Nyoma, Ladakh, April 2017
A difficult terrain and challenging weather conditions should be enough deterrent for most travellers and yet, there are those who will keep visiting this beautiful land. My first visit here in 2011, left me awestruck. I had never seen such sights and had never come across such warmth. My husband and I stayed in a place that was run by Tibetans and as a result we were lucky to witness and participate in the annual celebrations of HH The Dalai Lama’s birthday on 6 July. The celebrations are held in the grounds adjacent to the Photang Monastery in Choglamsar, 11 kms from Leh, which falls on the Leh-Karu road.
A few days later, we stood in silence before the ethereal beauty of the Pangong Tso lake. We spent the night at Pangong Tso ( there are a few options for a night halt) and awoke early the next day to see a very different visage of the lake. To witness the sun rise over this lake and to see this calm lake come to life with every wave that touched its bank was enough to awaken the Spirit. Experiencing this lake, alone, without the milling and excited crowds of the day before, was something that I have internalised forever. For me, this was the true embodiment of the nature of the lake – Strong and Calm, all at the same time.
August 2013, saw us back in Leh and staying with our Tibetan friends. This time, my husband and I, hired a motorcycle and explored Leh with no aim in mind. Since, we’d covered most of the tourist circuit in the previous visit, we had no objective to any of our explorations. It was just wonderful to sit quietly together under the shade of a tree, or in the lunch room or at a restaurant. What we did not know at the time was that we were establishing a strong bond that was going to help us, together, face the next four years and the challenges that our extended family was about to face. Looking back, I feel I drew on these moments many times whenever I felt overwhelmed.
It’s Easter Sunday today. April 16, 2017. I have been in Ladakh for 12 days now. I have had no access to the Internet, no whatsapp and only made sporadic telephone calls.

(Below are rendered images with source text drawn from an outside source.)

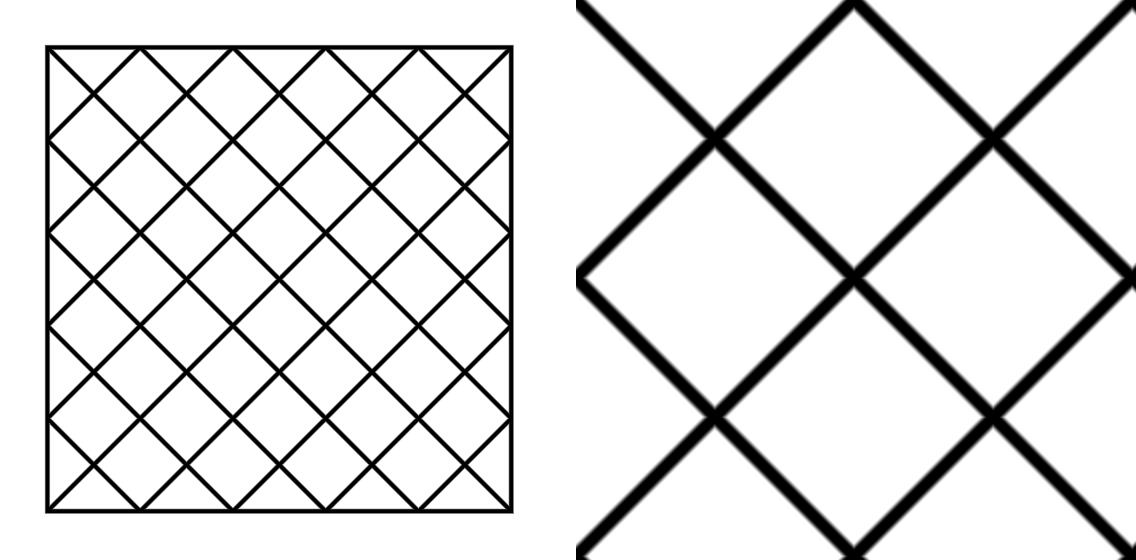
Left, the full canvas; right, a detail of the centre.
A three.js fragment shader for this pattern:

```glsl
varying vec2 vUv;

const vec2 CENTER = vec2(0.4988, 0.5012);
const float HALF_SIDE = 0.4141;    // frame center line
const float REPEATS = 5.0;         // diamonds across and down
const float FRAME_WIDTH = 0.0080;
const float LATTICE_WIDTH = 0.0080;
const float SOFTNESS = 0.0018;
const vec3 PAPER = vec3(1.0);
const vec3 INK = vec3(0.0);

// Coverage of a shape from its signed distance
float fill(float dist) {
  return 1.0 - smoothstep(-SOFTNESS, SOFTNESS, dist);
}

// Signed distance to a square around the origin
float squareDistance(vec2 p, float halfSide) {
  vec2 d = abs(p) - halfSide;
  return length(max(d, 0.0)) + min(max(d.x, d.y), 0.0);
}

// Distance to the nearest of both families of diagonals
float latticeDistance(vec2 p) {
  float period = 2.0 * HALF_SIDE / REPEATS;
  vec2 cell = (p + HALF_SIDE) / period;
  vec2 diagonals = vec2(cell.x + cell.y, cell.x - cell.y);
  vec2 offset = abs(fract(diagonals + 0.5) - 0.5);
  return min(offset.x, offset.y) * period * sqrt(0.5);
}

void main() {
  vec2 p = vUv - CENTER;
  float halfFrame = 0.5 * FRAME_WIDTH;

  // Lattice, clipped to the frame
  float lattice = latticeDistance(p) - 0.5 * LATTICE_WIDTH;
  lattice = max(lattice, squareDistance(p, HALF_SIDE));

  // Frame with square corners
  float outer = squareDistance(p, HALF_SIDE + halfFrame);
  float inner = squareDistance(p, HALF_SIDE - halfFrame);
  float frame = max(outer, -inner);

  float ink = fill(min(lattice, frame));
  gl_FragColor = vec4(mix(PAPER, INK, ink), 1.0);
}
```
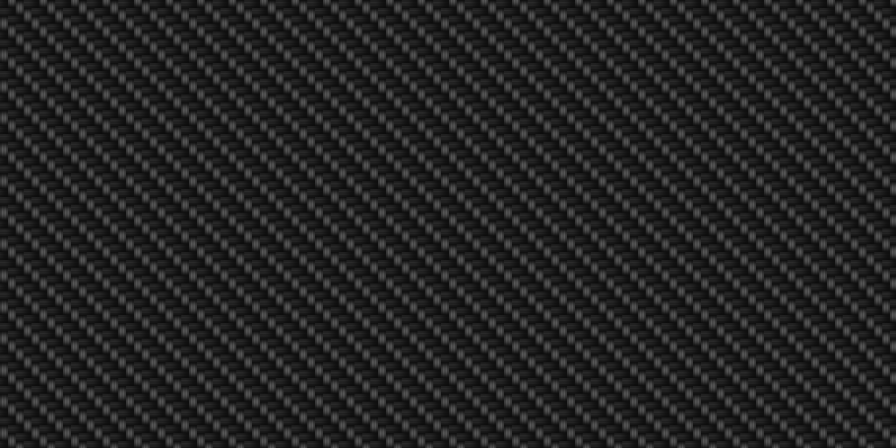
This texture is drawn by a Shadertoy shader. Its source:

```glsl
const float PI = 3.14159265;

vec2 hashGradient(vec2 cell) {
    vec2 k = vec2(dot(cell, vec2(127.1, 311.7)), dot(cell, vec2(269.5, 183.3)));
    return 2.0 * fract(sin(k) * 43758.55) - 1.0;
}

float gradientNoise(vec2 p) {
    vec2 i = floor(p), f = fract(p);
    vec2 w = f * f * (3.0 - 2.0 * f);
    float a = dot(hashGradient(i), f);
    float b = dot(hashGradient(i + vec2(1, 0)), f - vec2(1, 0));
    float c = dot(hashGradient(i + vec2(0, 1)), f - vec2(0, 1));
    float d = dot(hashGradient(i + vec2(1, 1)), f - vec2(1, 1));
    return mix(mix(a, b, w.x), mix(c, d, w.x), w.y);
}

// Rounded cross section of a tow, dark at both sides
float towProfile(float across) {
    return mix(0.4, 1.0, pow(sin(PI * across), 0.6));
}

// Fine filaments running along a tow
float filaments(float across, vec2 stretched) {
    return 1.0 + 0.18 * cos(6.0 * PI * across) + 0.12 * gradientNoise(stretched);
}

// 2x2 twill: each tow passes over two cells, then under two
float twill(vec2 p) {
    vec2 f = fract(p);
    float phase = mod(floor(p.x) + floor(p.y), 4.0);

    if (phase < 2.0) {
        // Upright tow, catching the light near its crown
        float along = (phase + f.y) * 0.5;
        float crown = pow(sin(PI * along), 1.4);
        float light = crown * towProfile(f.x) * filaments(f.x, p * vec2(4.0, 0.5));
        return 0.055 + 0.265 * light;
    }
    // Level tow, lit from above and sinking into shadow at its right end
    float along = (phase - 2.0 + f.x) * 0.5;
    float crown = mix(1.0, 0.2, smoothstep(0.25, 0.95, along));
    float light = crown * towProfile(f.y) * mix(0.55, 1.2, f.y);
    return 0.04 + 0.115 * light * filaments(f.y, p * vec2(0.5, 4.0));
}

void mainImage(out vec4 fragColor, in vec2 fragCoord) {
    // Square repeats of four tows, laid from the upper left corner
    float towsPerPixel = 28.44 * 4.0 / iResolution.x;
    vec2 corner = vec2(0.0, iResolution.y);

    // Average a 4x4 grid of samples for smooth edges
    float shade = 0.0;
    for (int j = 0; j < 4; j++) {
        for (int i = 0; i < 4; i++) {
            vec2 offset = (vec2(i, j) + 0.5) / 4.0 - 0.5;
            shade += twill((fragCoord + offset - corner) * towsPerPixel);
        }
    }
    fragColor = vec4(vec3(shade / 16.0), 1.0);
}
```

The well-known restaurants and bakeries are not yet open in Leh market, so I have not eaten my share of hot cross buns, easter eggs or easter cake. I am not sure I could have accessed these goodies even if the bakeries had been running full-scale.
Yet, I experience a sense of celebration today.
Yesterday, we spent a wonderful evening with a group of people we had never met before. They welcomed us to their dinner table and into their hearts as if we were long-lost family. I was taken aback by such warmth. In the afternoon, when we were travelling to our present destination, I was waved to by the local Ladakhis – men and women alike who were working in the scorching sun to build roads in an unforgiving mountain side. I waved back, shouting the local greeting ‘Juley’.
Now, as I sit for breakfast, watching the roaring Indus, with the sun shimmering on its teal green waters, pass me by, I am surrounded by wonderment. What makes the people here so welcoming? How are they ever-smiling when they see a stranger? What makes us come back to this land time and time again?
And in this quiet and peaceful setting, the answers come to me. Ladakh is a place for the strong-hearted. You could be a mountaineer, a soldier, a health freak, an intellectual but you will be humbled time and again by the Spirit of this place. You don’t decide in Ladakh…it is this place that decides for you. It decides how easily you fit in when you first reach here, it decides which places you see and what you see at those places. It decides who you meet and what you experience. It even decides how long and how many times you visit. And if you really wish, it will help you experience who you really are.